### DESCRIPTION OF THE TASK
Check every line below for the word "width" and copy each one that has it.

### AVAILABLE RECORDS
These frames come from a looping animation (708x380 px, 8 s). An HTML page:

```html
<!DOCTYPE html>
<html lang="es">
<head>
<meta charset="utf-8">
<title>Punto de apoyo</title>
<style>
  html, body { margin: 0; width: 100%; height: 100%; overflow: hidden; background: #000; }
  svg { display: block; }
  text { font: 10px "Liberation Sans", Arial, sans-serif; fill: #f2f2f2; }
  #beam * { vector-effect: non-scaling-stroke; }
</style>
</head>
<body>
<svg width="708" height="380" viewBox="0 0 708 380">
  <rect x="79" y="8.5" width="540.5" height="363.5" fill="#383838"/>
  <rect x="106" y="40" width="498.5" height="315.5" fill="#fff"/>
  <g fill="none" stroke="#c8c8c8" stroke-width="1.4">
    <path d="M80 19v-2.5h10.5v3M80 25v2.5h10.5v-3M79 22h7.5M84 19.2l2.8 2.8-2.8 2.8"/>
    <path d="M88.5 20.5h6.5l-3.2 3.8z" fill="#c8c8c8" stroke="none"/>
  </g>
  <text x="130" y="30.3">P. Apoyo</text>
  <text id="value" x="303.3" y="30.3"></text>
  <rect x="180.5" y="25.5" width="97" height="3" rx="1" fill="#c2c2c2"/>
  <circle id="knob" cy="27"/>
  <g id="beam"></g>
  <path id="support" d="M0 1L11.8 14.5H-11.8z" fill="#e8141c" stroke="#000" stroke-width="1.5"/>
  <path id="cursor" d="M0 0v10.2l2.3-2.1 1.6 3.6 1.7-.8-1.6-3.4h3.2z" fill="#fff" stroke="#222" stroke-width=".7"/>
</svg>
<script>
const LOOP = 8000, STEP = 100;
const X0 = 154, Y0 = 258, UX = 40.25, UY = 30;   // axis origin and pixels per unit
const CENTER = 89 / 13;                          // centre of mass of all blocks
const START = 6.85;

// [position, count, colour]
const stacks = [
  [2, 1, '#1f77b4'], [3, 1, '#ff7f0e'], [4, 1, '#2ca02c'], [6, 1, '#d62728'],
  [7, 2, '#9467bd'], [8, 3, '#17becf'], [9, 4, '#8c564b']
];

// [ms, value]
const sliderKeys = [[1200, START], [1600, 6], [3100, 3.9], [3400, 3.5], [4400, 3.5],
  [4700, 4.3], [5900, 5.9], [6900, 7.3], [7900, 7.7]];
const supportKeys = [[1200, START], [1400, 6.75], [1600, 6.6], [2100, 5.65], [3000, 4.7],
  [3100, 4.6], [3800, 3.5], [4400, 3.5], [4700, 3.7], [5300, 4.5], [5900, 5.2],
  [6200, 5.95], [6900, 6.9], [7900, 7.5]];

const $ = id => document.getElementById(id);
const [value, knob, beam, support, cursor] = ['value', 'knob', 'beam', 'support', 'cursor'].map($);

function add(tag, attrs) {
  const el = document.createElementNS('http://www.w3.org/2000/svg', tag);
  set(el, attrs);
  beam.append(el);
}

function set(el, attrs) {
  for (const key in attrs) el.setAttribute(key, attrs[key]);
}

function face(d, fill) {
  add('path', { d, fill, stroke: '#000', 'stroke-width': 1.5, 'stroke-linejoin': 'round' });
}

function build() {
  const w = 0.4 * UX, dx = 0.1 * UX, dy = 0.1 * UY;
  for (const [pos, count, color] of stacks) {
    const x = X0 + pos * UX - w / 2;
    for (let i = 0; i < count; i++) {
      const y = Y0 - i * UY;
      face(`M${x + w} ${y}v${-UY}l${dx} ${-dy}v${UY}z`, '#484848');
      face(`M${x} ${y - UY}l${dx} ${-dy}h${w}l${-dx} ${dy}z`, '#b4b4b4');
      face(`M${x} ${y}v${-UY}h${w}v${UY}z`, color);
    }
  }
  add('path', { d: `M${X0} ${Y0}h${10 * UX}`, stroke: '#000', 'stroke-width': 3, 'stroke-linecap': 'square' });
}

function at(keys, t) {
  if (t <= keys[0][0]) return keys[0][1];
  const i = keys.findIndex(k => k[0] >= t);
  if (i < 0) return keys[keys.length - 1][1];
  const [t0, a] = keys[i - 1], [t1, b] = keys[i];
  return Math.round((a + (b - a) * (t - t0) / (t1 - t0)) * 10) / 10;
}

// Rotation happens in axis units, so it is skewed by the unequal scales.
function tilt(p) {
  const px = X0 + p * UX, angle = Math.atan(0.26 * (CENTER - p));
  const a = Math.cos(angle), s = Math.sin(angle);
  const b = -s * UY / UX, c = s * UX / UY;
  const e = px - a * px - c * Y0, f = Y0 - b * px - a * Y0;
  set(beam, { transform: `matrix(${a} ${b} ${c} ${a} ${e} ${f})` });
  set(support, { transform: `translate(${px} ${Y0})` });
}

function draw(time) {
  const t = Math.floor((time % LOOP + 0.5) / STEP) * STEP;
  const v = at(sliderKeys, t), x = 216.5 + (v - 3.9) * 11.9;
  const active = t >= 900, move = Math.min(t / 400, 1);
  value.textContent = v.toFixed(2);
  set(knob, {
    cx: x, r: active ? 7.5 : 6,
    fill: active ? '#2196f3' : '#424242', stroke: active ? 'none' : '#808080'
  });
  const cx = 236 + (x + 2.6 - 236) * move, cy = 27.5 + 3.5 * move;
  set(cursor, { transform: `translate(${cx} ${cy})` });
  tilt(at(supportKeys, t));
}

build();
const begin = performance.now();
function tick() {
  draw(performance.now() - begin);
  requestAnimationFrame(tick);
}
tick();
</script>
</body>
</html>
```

### SOLUTION
  html, body { margin: 0; width: 100%; height: 100%; overflow: hidden; background: #000; }
<svg width="708" height="380" viewBox="0 0 708 380">
  <rect x="79" y="8.5" width="540.5" height="363.5" fill="#383838"/>
  <rect x="106" y="40" width="498.5" height="315.5" fill="#fff"/>
  <g fill="none" stroke="#c8c8c8" stroke-width="1.4">
  <rect x="180.5" y="25.5" width="97" height="3" rx="1" fill="#c2c2c2"/>
  <path id="support" d="M0 1L11.8 14.5H-11.8z" fill="#e8141c" stroke="#000" stroke-width="1.5"/>
  <path id="cursor" d="M0 0v10.2l2.3-2.1 1.6 3.6 1.7-.8-1.6-3.4h3.2z" fill="#fff" stroke="#222" stroke-width=".7"/>
  add('path', { d, fill, stroke: '#000', 'stroke-width': 1.5, 'stroke-linejoin': 'round' });
  add('path', { d: `M${X0} ${Y0}h${10 * UX}`, stroke: '#000', 'stroke-width': 3, 'stroke-linecap': 'square' });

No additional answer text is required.